Rather than code a bunch of pictures into this post, here is a link to my Flickr Set for this plane. So, recently I’ve taken an interest in hand tools. I don’t own any vintage or nice ones (unless you count this one) but that may change really soon. I have always been a history buff so that part of it appeals to me as well. I think being able to go out to my shop and having some nice quiet time working with wood would be very satisfying. Rather than go through my educa...
So I made a mistake. Not a big one but definitely avoidable. When I set my grinder up, I used a nice thick blade to figure out where may angle should be. Unfortunately I forgot to factor in the tapered blade on the old plane makes a RADICAL 10 degree difference to my grinding angle so I realized that I had a 20 bevel angle about early enough correct it. I tapped the stand forward so I ended up with a second bevel of 30 degrees. Believe it or not the secondary bevel is big enough to reference ...
- My Journey As A Scroll Saw Pattern Designer - 1199 parts
- Extremely Average - 324 parts
- A journey into the workshop. - 87 parts
- Daily Update - 87 parts
- Just for Fun... - 81 parts

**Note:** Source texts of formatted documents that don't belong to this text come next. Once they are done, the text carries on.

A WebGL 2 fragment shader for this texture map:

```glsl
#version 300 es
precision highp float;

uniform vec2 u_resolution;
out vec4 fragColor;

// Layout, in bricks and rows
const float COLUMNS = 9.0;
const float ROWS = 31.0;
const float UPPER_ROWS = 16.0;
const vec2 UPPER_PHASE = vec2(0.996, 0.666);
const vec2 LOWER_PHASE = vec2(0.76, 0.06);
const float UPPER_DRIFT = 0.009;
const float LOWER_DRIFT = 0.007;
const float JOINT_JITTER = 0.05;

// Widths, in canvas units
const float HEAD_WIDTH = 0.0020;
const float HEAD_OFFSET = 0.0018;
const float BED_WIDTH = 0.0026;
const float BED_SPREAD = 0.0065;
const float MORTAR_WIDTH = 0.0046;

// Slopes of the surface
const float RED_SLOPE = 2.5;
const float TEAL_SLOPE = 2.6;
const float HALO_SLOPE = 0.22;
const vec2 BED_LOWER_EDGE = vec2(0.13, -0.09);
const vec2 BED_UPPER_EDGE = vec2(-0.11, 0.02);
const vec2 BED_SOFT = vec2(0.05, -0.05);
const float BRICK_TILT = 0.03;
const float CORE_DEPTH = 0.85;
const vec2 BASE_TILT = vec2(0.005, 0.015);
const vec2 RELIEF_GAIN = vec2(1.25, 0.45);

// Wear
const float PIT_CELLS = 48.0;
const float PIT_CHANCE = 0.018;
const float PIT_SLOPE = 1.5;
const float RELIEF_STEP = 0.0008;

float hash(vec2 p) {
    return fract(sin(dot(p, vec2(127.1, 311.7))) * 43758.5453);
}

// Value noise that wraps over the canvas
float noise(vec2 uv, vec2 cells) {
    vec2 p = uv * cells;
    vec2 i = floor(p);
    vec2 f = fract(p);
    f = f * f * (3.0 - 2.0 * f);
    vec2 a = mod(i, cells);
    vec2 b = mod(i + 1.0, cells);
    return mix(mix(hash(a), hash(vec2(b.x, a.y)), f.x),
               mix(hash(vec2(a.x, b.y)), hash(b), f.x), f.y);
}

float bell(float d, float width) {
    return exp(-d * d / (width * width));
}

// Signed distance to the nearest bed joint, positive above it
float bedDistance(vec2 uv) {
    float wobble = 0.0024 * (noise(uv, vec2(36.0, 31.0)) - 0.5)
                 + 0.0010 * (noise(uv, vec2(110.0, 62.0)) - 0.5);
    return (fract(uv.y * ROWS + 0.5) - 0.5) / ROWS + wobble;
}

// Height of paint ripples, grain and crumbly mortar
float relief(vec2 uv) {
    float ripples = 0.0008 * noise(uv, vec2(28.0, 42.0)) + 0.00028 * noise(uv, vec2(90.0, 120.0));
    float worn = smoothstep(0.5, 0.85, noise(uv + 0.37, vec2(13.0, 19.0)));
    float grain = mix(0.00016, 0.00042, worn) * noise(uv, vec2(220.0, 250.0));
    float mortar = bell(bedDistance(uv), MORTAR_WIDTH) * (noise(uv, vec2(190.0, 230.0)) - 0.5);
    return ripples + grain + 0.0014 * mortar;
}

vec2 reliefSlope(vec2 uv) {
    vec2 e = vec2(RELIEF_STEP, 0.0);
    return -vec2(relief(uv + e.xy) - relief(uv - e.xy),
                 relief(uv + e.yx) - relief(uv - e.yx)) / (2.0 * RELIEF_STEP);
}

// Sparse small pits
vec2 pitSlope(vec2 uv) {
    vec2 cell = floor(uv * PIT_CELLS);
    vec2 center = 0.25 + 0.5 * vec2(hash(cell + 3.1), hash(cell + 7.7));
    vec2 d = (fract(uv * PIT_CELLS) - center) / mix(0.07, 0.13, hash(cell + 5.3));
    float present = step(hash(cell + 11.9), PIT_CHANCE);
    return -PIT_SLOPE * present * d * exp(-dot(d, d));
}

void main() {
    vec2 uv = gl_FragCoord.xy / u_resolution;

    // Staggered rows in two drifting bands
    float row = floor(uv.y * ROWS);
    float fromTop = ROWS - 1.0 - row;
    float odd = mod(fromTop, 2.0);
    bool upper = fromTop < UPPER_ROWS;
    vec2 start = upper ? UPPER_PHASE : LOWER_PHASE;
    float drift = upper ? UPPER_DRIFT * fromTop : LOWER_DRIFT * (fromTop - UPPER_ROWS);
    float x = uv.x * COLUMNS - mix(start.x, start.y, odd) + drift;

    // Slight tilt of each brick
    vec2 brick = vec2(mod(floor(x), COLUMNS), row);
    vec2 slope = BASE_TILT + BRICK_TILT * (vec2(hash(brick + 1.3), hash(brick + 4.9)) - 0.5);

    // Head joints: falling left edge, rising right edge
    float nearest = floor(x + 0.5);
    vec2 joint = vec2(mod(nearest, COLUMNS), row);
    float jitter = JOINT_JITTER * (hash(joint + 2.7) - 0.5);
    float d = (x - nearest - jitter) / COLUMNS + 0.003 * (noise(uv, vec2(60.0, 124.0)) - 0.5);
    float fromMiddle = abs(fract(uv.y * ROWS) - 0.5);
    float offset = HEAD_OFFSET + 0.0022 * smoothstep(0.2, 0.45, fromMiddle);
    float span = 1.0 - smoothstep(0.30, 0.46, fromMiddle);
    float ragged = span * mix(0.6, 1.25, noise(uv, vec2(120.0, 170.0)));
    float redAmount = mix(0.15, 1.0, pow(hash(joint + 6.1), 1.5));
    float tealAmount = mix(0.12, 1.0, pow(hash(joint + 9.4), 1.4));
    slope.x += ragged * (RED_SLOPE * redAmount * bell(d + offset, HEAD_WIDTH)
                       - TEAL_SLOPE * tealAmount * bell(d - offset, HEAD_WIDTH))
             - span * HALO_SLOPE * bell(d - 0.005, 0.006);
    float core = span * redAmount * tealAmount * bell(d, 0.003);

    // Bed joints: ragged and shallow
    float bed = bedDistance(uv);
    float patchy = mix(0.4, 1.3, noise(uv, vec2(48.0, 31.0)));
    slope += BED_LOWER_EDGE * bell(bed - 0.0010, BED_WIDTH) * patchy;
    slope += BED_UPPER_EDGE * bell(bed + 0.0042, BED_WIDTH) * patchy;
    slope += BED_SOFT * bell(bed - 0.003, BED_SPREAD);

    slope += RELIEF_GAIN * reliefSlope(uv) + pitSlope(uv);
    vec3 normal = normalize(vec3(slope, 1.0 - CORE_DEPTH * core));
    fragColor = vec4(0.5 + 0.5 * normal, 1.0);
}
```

- "Hobbit Holes in MyWorld" --by RusticWoodArt - 77 parts
- WoodWriting Haiku Thursday's --by RusticWoodArt - 74 parts
- The Craftsman's Path - 67 parts
- Workshop Development - 67 parts
- As The Lathe Turns - 67 parts
- Sheila Landry (scrollgirl) - 1221 entries
- frank - 417 entries
- degoose - 388 entries
- dbhost - 333 entries
- Ecocandle - 325 entries
- MsDebbieP - 301 entries
- Martin Sojka - 297 entries
- Karson - 294 entries
- William - 249 entries
- Betsy - 221 entries
- Stevinmarin - 212 entries
- mafe - 208 entries
- Gary Fixler - 204 entries
- Todd A. Clippinger - 187 entries
- Chris Davis - 183 entries
- Rustic - 183 entries
- PurpLev - 162 entries
- shipwright - 160 entries
- BritBoxmaker - 159 entries
- stefang - 145 entries